* **Brief**:
Wherever a line of the listing holds the string "purple", copy that line.

Start of Supplied records

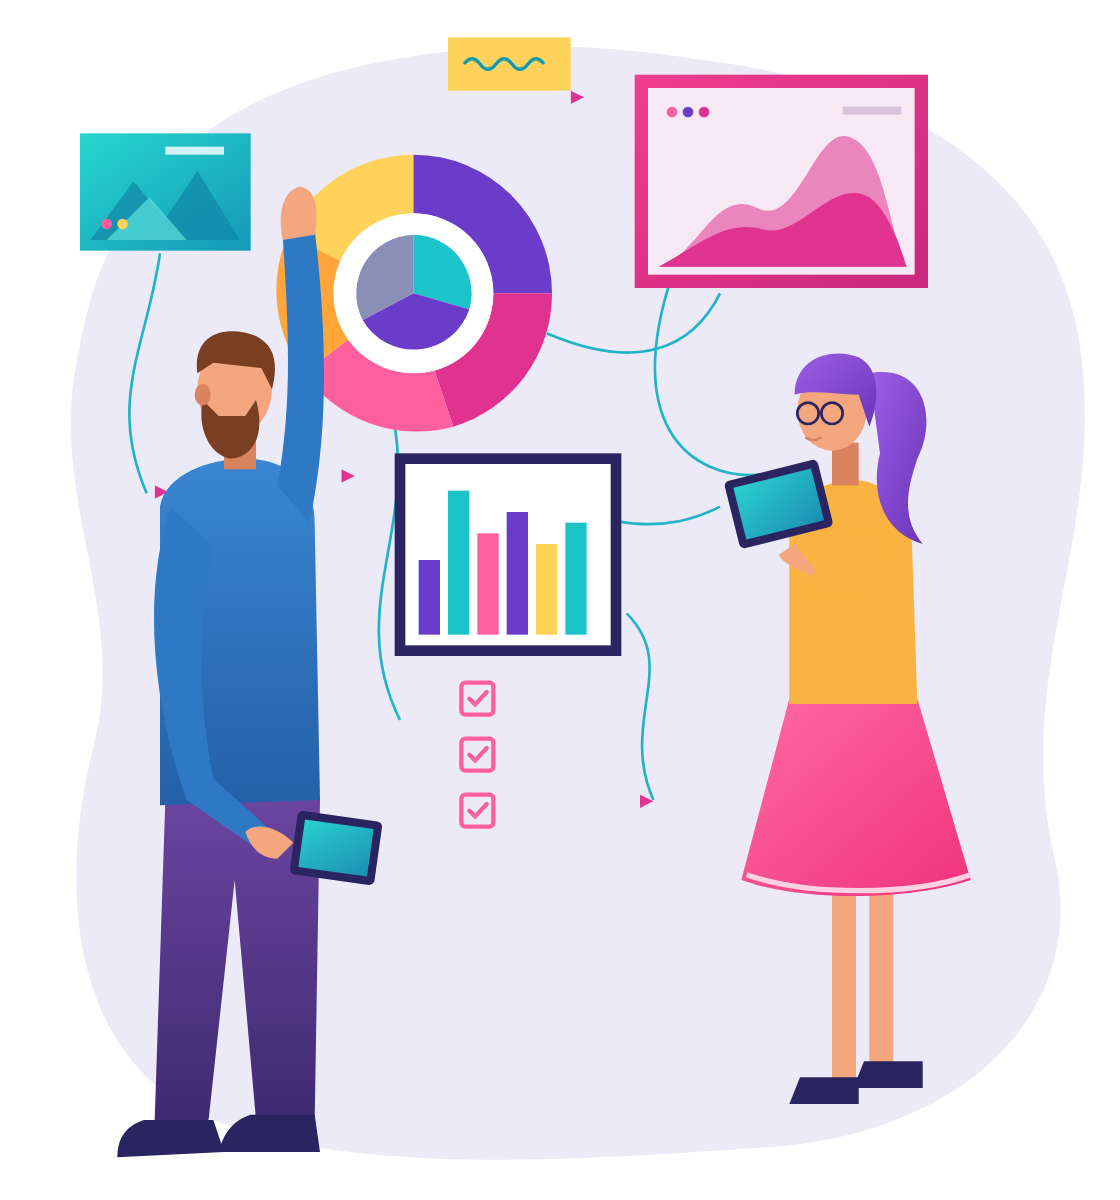
<!DOCTYPE html>
<html lang="en">
<head>
<meta charset="utf-8">
<title>Team Analytics</title>
<style>
:root{
  --page:#ffffff;
  --blob:#eceaf7;
  --teal:#1cc3c8;
  --teal-deep:#129cb3;
  --magenta:#e0338f;
  --pink:#ff5f9e;
  --purple:#6a3cc9;
  --violet:#8d4fd6;
  --orange:#ffa53a;
  --yellow:#ffd25a;
  --navy:#2a2560;
  --skin:#f4a77f;
  --skin-shade:#d9835f;
  --beard:#7a3f22;
  --shirt:#2f79c4;
  --pants:#5a3a88;
  --top:#f8b340;
  --skirt:#ff4f8e;
  --line:#22b3c6;
}
html,body{margin:0;padding:0;width:1120px;height:1200px;overflow:hidden;background:var(--page);}
.scene{display:block;width:1120px;height:1200px;}
</style>
</head>
<body>
<svg class="scene" viewBox="0 0 420 450" xmlns="http://www.w3.org/2000/svg" role="img" aria-label="Two colleagues reviewing charts and dashboards">
  <defs>
    <linearGradient id="tealCard" x1="0" y1="0" x2="1" y2="1">
      <stop offset="0" stop-color="#27d6cf"/><stop offset="1" stop-color="#1599b8"/>
    </linearGradient>
    <linearGradient id="pinkCard" x1="0" y1="0" x2="1" y2="1">
      <stop offset="0" stop-color="#f23d8f"/><stop offset="1" stop-color="#c8287e"/>
    </linearGradient>
    <linearGradient id="shirtShade" x1="0" y1="0" x2="0" y2="1">
      <stop offset="0" stop-color="#3a86d2"/><stop offset="1" stop-color="#2460a8"/>
    </linearGradient>
    <linearGradient id="pantsShade" x1="0" y1="0" x2="0" y2="1">
      <stop offset="0" stop-color="#6a45a0"/><stop offset="1" stop-color="#3e2a70"/>
    </linearGradient>
    <linearGradient id="skirtShade" x1="0" y1="0" x2="1" y2="1">
      <stop offset="0" stop-color="#ff6aa4"/><stop offset="1" stop-color="#f0337a"/>
    </linearGradient>
    <linearGradient id="hairShade" x1="0" y1="0" x2="1" y2="1">
      <stop offset="0" stop-color="#9c5ee6"/><stop offset="1" stop-color="#6a35b8"/>
    </linearGradient>
    <linearGradient id="screen" x1="0" y1="0" x2="1" y2="1">
      <stop offset="0" stop-color="#2ad0cf"/><stop offset="1" stop-color="#1b8fb4"/>
    </linearGradient>
    <symbol id="checkbox" viewBox="0 0 14 14">
      <rect x="1" y="1" width="12" height="12" rx="1.5" fill="none" stroke="var(--pink)" stroke-width="1.6"/>
      <path d="M4 7l2.2 2.2L10.5 4.5" fill="none" stroke="var(--pink)" stroke-width="1.6" stroke-linecap="round"/>
    </symbol>
    <symbol id="arrowhead" viewBox="0 0 6 6">
      <path d="M0 0L6 3L0 6z" fill="var(--magenta)"/>
    </symbol>
  </defs>

  <path class="backdrop" fill="var(--blob)" d="M58 70C90 20 190 10 260 22C330 30 395 60 405 130C415 200 380 250 395 320C410 380 360 425 290 430C210 436 130 440 80 420C30 400 20 340 35 280C48 230 20 190 28 140C34 105 40 90 58 70z"/>

  <g class="connectors" fill="none" stroke="var(--line)" stroke-width="1">
    <path d="M60 95C55 130 40 150 55 185"/>
    <path d="M148 160C155 200 130 230 150 270"/>
    <path d="M205 125C240 140 260 130 270 110"/>
    <path d="M255 95C230 160 260 180 285 178"/>
    <path d="M235 230C255 250 232 270 245 300"/>
    <path d="M185 180C230 200 250 200 270 190"/>
  </g>
  <use href="#arrowhead" x="58" y="182" width="5" height="5"/>
  <use href="#arrowhead" x="240" y="298" width="5" height="5"/>
  <use href="#arrowhead" x="128" y="176" width="5" height="5"/>
  <use href="#arrowhead" x="214" y="34" width="5" height="5"/>

  <g class="mountain-card">
    <rect x="30" y="50" width="64" height="44" fill="url(#tealCard)"/>
    <path d="M34 90L50 68L62 82L74 64L90 90z" fill="#0f86a6" opacity=".7"/>
    <path d="M40 90L56 74L70 90z" fill="#5be4dd" opacity=".7"/>
    <rect x="62" y="55" width="22" height="3" fill="#fff" opacity=".8"/>
    <circle cx="40" cy="84" r="2" fill="var(--pink)"/>
    <circle cx="46" cy="84" r="2" fill="var(--yellow)"/>
  </g>

  <g class="label-tag">
    <rect x="168" y="14" width="46" height="20" fill="var(--yellow)"/>
    <path d="M174 24q3-4 6 0t6 0t6 0t6 0t6 0" fill="none" stroke="var(--teal-deep)" stroke-width="1.3"/>
  </g>

  <g class="donut-chart">
    <path d="M155 58A52 52 0 0 1 207 110L185 110A30 30 0 0 0 155 80z" fill="var(--purple)"/>
    <path d="M207 110A52 52 0 0 1 170 160L163 139A30 30 0 0 0 185 110z" fill="var(--magenta)"/>
    <path d="M170 160A52 52 0 0 1 114 140L131 127A30 30 0 0 0 163 139z" fill="var(--pink)"/>
    <path d="M114 140A52 52 0 0 1 108 88L128 98A30 30 0 0 0 131 127z" fill="var(--orange)"/>
    <path d="M108 88A52 52 0 0 1 155 58L155 80A30 30 0 0 0 128 98z" fill="var(--yellow)"/>
    <circle cx="155" cy="110" r="30" fill="#fff"/>
    <path d="M155 110L155 88A22 22 0 0 1 176 116z" fill="var(--teal)"/>
    <path d="M155 110L176 116A22 22 0 0 1 136 120z" fill="var(--purple)"/>
    <path d="M155 110L136 120A22 22 0 0 1 155 88z" fill="#8a8fb8"/>
  </g>

  <g class="wave-card">
    <rect x="238" y="28" width="110" height="80" fill="url(#pinkCard)"/>
    <rect x="243" y="33" width="100" height="70" fill="#f6e9f4"/>
    <path d="M247 100C262 96 268 70 284 78C300 86 306 44 320 52C332 58 334 90 340 100z" fill="var(--magenta)" opacity=".55"/>
    <path d="M247 100C262 92 272 82 286 86C300 90 312 66 326 74C334 80 338 94 340 100z" fill="var(--magenta)"/>
    <circle cx="252" cy="42" r="2" fill="var(--pink)"/>
    <circle cx="258" cy="42" r="2" fill="var(--purple)"/>
    <circle cx="264" cy="42" r="2" fill="var(--magenta)"/>
    <rect x="316" y="40" width="22" height="3" fill="#d9c2dc"/>
  </g>

  <g class="bar-card">
    <rect x="148" y="170" width="85" height="76" fill="var(--navy)"/>
    <rect x="152" y="174" width="77" height="68" fill="#fff"/>
    <rect x="157" y="210" width="8" height="28" fill="var(--purple)"/>
    <rect x="168" y="184" width="8" height="54" fill="var(--teal)"/>
    <rect x="179" y="200" width="8" height="38" fill="var(--pink)"/>
    <rect x="190" y="192" width="8" height="46" fill="var(--purple)"/>
    <rect x="201" y="204" width="8" height="34" fill="var(--yellow)"/>
    <rect x="212" y="196" width="8" height="42" fill="var(--teal)"/>
  </g>

  <g class="checklist">
    <use href="#checkbox" x="172" y="255" width="14" height="14"/>
    <use href="#checkbox" x="172" y="276" width="14" height="14"/>
    <use href="#checkbox" x="172" y="297" width="14" height="14"/>
  </g>

  <g class="analyst-man">
    <path d="M62 300L58 420L78 422L88 330L96 420L118 420L120 300z" fill="url(#pantsShade)"/>
    <path d="M54 420L80 420L84 432L44 434C44 426 48 422 54 420z" fill="var(--navy)"/>
    <path d="M94 418L118 418L120 432L82 432C84 424 88 420 94 418z" fill="var(--navy)"/>
    <path d="M60 190C62 178 78 172 92 172C106 172 118 180 118 196L120 300L60 302z" fill="url(#shirtShade)"/>
    <path d="M104 182C110 150 108 120 106 88L118 86C122 120 124 160 116 196z" fill="var(--shirt)"/>
    <path d="M106 90C104 80 106 72 112 70C118 70 120 78 118 88z" fill="var(--skin)"/>
    <path d="M64 190C54 220 56 260 70 300L96 318L100 310L80 292C74 262 74 230 80 205z" fill="var(--shirt)"/>
    <path d="M92 312C96 308 104 310 110 316L104 322C98 322 94 318 92 312z" fill="var(--skin)"/>
    <g class="tablet">
      <rect x="110" y="306" width="32" height="24" rx="2" fill="var(--navy)" transform="rotate(8 126 318)"/>
      <rect x="113" y="309" width="26" height="18" fill="url(#screen)" transform="rotate(8 126 318)"/>
    </g>
    <rect x="84" y="160" width="12" height="16" fill="var(--skin-shade)"/>
    <ellipse cx="88" cy="146" rx="14" ry="17" fill="var(--skin)"/>
    <path d="M74 140C72 124 86 122 96 126C104 130 104 138 102 146L98 138L80 136z" fill="var(--beard)"/>
    <path d="M96 150C100 164 94 172 86 172C78 170 74 160 76 150L82 156L92 156z" fill="var(--beard)"/>
    <ellipse cx="76" cy="148" rx="3" ry="4" fill="var(--skin-shade)"/>
  </g>

  <g class="analyst-woman">
    <rect x="312" y="320" width="9" height="88" fill="var(--skin)"/>
    <rect x="326" y="320" width="9" height="82" fill="var(--skin)"/>
    <path d="M300 404L322 404L322 414L296 414z" fill="var(--navy)"/>
    <path d="M324 398L346 398L346 408L320 408z" fill="var(--navy)"/>
    <path d="M296 262L344 262L364 330C340 338 300 338 278 330z" fill="url(#skirtShade)"/>
    <path d="M280 328C302 336 342 336 364 328" fill="none" stroke="#ffd0e2" stroke-width="2"/>
    <path d="M296 196C300 184 312 180 320 180C332 180 340 190 342 204L344 264L296 264z" fill="var(--top)"/>
    <path d="M300 196C290 206 284 200 282 190L290 184C294 190 298 190 302 188z" fill="var(--top)"/>
    <path d="M334 200C332 224 320 228 304 222L304 214C316 214 320 210 322 198z" fill="var(--top)"/>
    <path d="M304 216C298 212 294 212 292 208L298 204L306 214z" fill="var(--skin)"/>
    <path d="M280 186C278 182 280 178 284 178L290 184z" fill="var(--skin)"/>
    <g class="tablet">
      <rect x="274" y="176" width="36" height="26" rx="2" fill="var(--navy)" transform="rotate(-14 292 189)"/>
      <rect x="277" y="179" width="30" height="20" fill="url(#screen)" transform="rotate(-14 292 189)"/>
    </g>
    <rect x="312" y="166" width="10" height="16" fill="var(--skin-shade)"/>
    <path d="M326 140C346 136 352 156 344 172C340 184 338 194 346 204C332 200 326 186 330 170z" fill="url(#hairShade)"/>
    <ellipse cx="312" cy="154" rx="13" ry="15" fill="var(--skin)"/>
    <path d="M298 148C298 134 312 130 322 134C330 138 330 150 326 160L322 148C314 148 304 146 298 148z" fill="url(#hairShade)"/>
    <circle cx="303" cy="155" r="4" fill="none" stroke="var(--navy)" stroke-width="1"/>
    <circle cx="312" cy="155" r="4" fill="none" stroke="var(--navy)" stroke-width="1"/>
    <path d="M302 164q3 2 6 0" fill="none" stroke="var(--skin-shade)" stroke-width="1"/>
  </g>
</svg>
</body>
</html>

End of Supplied records

* **Solution for this task**:
  --purple:#6a3cc9;
    <path d="M155 58A52 52 0 0 1 207 110L185 110A30 30 0 0 0 155 80z" fill="var(--purple)"/>
    <path d="M155 110L176 116A22 22 0 0 1 136 120z" fill="var(--purple)"/>
    <circle cx="258" cy="42" r="2" fill="var(--purple)"/>
    <rect x="157" y="210" width="8" height="28" fill="var(--purple)"/>
    <rect x="190" y="192" width="8" height="46" fill="var(--purple)"/>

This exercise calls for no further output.